## Your goal
Beginning with the opening line of the entries, return every line through the one containing "Inter, Roboto, sans-serif;", both included, and nothing else. Omit pictures.

-- Provided records follows --

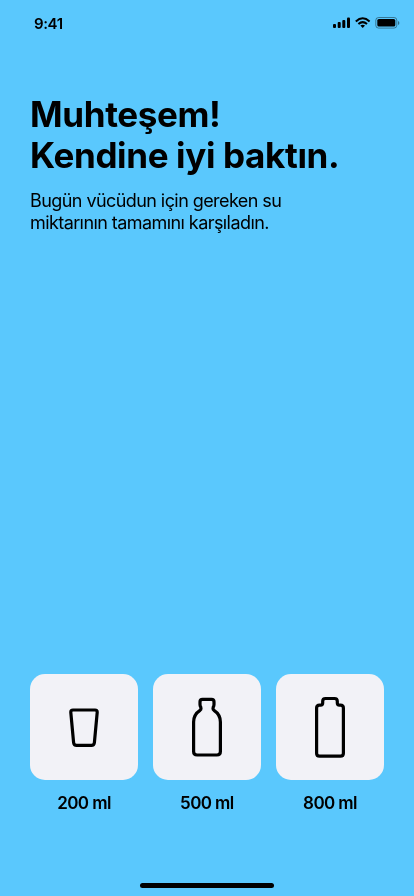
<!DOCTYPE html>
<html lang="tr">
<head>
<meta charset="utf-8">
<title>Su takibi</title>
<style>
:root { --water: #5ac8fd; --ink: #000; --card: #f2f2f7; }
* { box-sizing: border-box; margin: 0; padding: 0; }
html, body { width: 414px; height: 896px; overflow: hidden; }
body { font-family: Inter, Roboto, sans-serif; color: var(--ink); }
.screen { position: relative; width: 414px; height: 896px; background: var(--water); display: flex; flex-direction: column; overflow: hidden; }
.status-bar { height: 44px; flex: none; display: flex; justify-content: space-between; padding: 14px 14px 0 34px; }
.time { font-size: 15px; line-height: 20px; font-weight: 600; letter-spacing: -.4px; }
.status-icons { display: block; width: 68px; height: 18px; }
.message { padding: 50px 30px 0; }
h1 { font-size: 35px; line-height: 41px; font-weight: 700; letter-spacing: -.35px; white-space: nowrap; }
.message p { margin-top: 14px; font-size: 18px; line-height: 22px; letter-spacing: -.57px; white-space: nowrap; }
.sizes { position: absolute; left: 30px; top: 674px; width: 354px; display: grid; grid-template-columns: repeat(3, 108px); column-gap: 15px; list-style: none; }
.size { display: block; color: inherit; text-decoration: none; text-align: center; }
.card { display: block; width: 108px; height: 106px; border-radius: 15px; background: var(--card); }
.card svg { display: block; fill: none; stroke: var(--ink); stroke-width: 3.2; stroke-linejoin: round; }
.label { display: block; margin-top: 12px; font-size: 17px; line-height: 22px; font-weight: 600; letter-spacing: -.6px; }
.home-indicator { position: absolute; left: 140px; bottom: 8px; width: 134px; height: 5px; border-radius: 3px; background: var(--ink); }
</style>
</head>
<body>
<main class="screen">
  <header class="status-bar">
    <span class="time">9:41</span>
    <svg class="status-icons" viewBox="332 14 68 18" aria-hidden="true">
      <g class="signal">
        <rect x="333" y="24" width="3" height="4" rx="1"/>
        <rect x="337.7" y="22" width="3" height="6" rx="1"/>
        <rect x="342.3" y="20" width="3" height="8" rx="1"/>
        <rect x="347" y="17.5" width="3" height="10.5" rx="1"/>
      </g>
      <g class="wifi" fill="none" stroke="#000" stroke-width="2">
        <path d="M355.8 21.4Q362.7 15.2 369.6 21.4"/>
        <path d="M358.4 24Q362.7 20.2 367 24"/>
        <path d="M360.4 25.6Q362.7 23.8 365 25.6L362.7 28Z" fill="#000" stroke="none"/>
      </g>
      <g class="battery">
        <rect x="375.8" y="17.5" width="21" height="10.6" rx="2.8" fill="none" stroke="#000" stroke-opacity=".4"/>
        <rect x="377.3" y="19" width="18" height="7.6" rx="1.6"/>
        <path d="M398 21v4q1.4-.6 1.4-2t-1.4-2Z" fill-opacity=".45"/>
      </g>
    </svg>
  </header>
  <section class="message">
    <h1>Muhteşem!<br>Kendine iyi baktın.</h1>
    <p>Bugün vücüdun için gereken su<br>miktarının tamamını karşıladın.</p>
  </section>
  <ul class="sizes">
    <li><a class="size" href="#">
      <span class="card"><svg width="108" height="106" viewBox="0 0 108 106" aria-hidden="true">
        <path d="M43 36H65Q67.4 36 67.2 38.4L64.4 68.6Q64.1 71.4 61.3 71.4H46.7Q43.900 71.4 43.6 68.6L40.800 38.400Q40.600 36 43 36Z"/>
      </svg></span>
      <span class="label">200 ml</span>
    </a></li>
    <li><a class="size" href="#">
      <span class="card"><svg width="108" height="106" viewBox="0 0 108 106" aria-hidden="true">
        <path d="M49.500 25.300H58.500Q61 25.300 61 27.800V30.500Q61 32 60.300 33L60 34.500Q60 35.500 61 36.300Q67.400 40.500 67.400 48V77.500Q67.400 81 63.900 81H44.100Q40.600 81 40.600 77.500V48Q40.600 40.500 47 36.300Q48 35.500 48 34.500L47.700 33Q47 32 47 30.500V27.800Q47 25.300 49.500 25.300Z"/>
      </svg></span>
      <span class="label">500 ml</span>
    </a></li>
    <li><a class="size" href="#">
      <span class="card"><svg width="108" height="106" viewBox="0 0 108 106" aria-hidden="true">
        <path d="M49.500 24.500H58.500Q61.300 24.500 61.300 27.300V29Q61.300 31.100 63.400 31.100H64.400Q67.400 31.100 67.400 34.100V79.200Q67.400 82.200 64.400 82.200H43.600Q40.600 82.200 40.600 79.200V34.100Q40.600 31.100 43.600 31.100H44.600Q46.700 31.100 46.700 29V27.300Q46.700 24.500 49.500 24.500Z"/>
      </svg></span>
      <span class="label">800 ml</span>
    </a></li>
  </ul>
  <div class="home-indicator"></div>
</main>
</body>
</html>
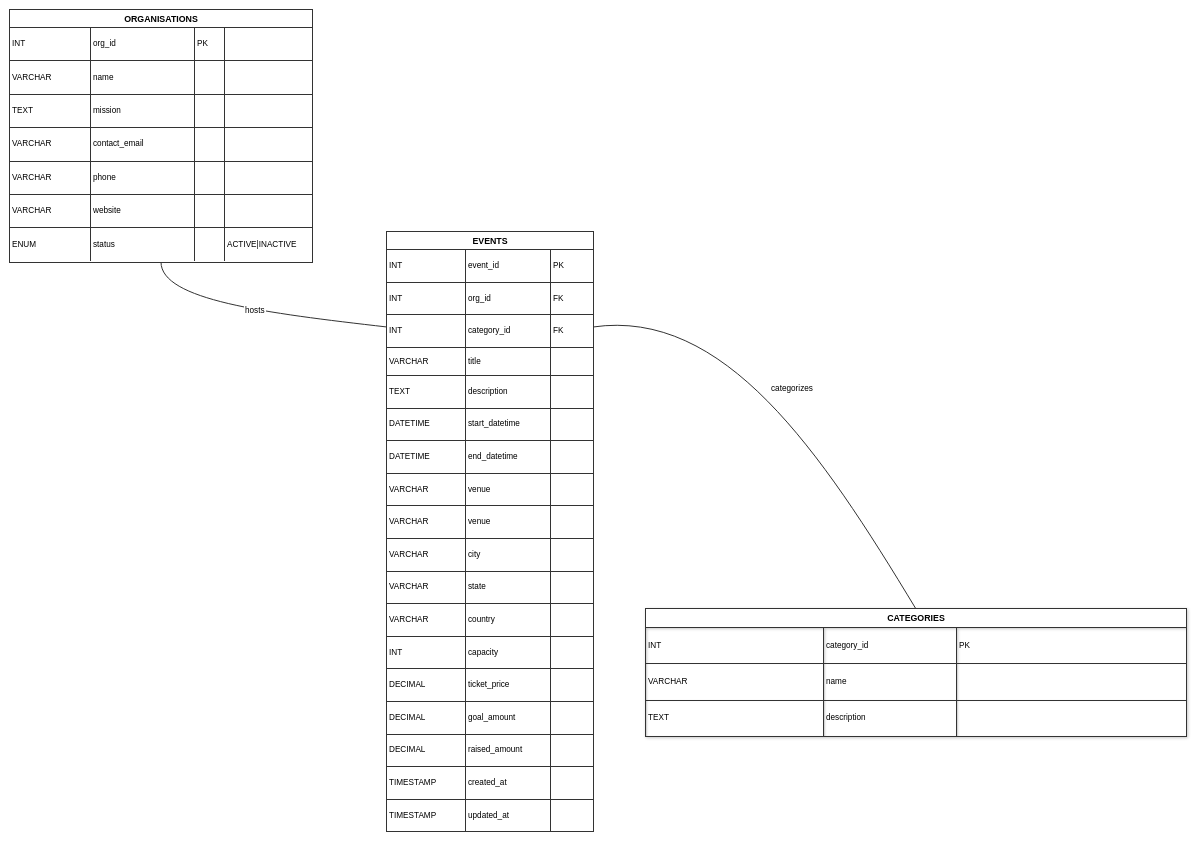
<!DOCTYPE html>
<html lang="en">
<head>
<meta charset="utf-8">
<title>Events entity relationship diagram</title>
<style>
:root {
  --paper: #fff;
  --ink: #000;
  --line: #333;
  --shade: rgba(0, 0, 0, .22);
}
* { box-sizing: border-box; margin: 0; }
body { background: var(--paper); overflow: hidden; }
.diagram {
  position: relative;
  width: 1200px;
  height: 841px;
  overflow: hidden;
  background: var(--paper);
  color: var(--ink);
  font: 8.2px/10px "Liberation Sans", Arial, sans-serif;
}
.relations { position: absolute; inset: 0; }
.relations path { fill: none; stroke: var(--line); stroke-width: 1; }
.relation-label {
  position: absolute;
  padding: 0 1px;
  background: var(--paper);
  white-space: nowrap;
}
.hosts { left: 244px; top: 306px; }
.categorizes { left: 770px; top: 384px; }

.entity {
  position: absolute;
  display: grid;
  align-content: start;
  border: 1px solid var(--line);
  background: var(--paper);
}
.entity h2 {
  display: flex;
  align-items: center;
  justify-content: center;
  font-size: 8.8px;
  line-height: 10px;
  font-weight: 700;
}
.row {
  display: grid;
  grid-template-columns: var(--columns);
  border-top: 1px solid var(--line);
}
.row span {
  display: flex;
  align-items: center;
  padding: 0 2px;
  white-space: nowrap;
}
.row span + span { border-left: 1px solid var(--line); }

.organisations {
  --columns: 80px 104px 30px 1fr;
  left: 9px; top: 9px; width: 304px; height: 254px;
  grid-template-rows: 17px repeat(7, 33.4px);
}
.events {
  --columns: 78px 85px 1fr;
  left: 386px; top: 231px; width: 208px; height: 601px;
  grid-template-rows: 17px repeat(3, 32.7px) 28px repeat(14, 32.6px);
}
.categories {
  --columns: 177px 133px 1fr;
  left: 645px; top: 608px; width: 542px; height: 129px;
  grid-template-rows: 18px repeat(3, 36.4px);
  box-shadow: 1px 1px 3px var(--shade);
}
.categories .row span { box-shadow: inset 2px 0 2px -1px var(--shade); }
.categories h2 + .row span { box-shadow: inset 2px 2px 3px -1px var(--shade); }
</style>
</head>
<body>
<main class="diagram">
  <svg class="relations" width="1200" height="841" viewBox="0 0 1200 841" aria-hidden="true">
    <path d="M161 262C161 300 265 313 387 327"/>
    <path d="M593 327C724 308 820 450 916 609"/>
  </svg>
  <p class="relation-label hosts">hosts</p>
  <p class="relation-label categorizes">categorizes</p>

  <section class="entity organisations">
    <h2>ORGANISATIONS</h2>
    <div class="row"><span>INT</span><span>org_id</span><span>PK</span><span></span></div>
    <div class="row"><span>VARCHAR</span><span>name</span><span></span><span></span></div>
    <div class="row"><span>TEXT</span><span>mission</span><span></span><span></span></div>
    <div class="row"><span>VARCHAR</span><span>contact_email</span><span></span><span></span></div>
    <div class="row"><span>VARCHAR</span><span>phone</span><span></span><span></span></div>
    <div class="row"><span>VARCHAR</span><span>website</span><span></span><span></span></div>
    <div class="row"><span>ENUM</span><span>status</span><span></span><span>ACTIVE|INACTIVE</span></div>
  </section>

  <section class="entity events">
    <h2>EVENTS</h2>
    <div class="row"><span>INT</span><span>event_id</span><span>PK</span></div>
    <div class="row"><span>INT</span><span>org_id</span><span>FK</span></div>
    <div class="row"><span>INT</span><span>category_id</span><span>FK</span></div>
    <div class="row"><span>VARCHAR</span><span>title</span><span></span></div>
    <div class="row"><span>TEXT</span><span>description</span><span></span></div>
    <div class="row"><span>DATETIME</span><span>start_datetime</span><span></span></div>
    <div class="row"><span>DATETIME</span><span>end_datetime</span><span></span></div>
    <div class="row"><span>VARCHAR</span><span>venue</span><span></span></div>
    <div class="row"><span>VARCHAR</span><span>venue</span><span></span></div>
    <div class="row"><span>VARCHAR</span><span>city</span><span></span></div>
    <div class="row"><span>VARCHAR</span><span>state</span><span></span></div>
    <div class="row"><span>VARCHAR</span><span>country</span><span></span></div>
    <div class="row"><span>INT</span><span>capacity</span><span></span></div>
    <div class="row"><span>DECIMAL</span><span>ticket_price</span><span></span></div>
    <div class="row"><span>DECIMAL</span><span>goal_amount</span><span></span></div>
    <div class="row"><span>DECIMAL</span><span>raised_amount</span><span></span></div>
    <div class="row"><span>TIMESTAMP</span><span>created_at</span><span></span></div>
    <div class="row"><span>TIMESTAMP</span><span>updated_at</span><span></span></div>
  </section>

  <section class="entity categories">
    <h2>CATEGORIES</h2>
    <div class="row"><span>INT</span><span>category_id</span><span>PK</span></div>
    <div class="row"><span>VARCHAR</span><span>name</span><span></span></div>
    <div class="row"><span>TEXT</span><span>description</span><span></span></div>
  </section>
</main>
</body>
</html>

-- Provided records concluded --

## Exercise output
<!DOCTYPE html>
<html lang="tr">
<head>
<meta charset="utf-8">
<title>Su takibi</title>
<style>
:root { --water: #5ac8fd; --ink: #000; --card: #f2f2f7; }
* { box-sizing: border-box; margin: 0; padding: 0; }
html, body { width: 414px; height: 896px; overflow: hidden; }
body { font-family: Inter, Roboto, sans-serif; color: var(--ink); }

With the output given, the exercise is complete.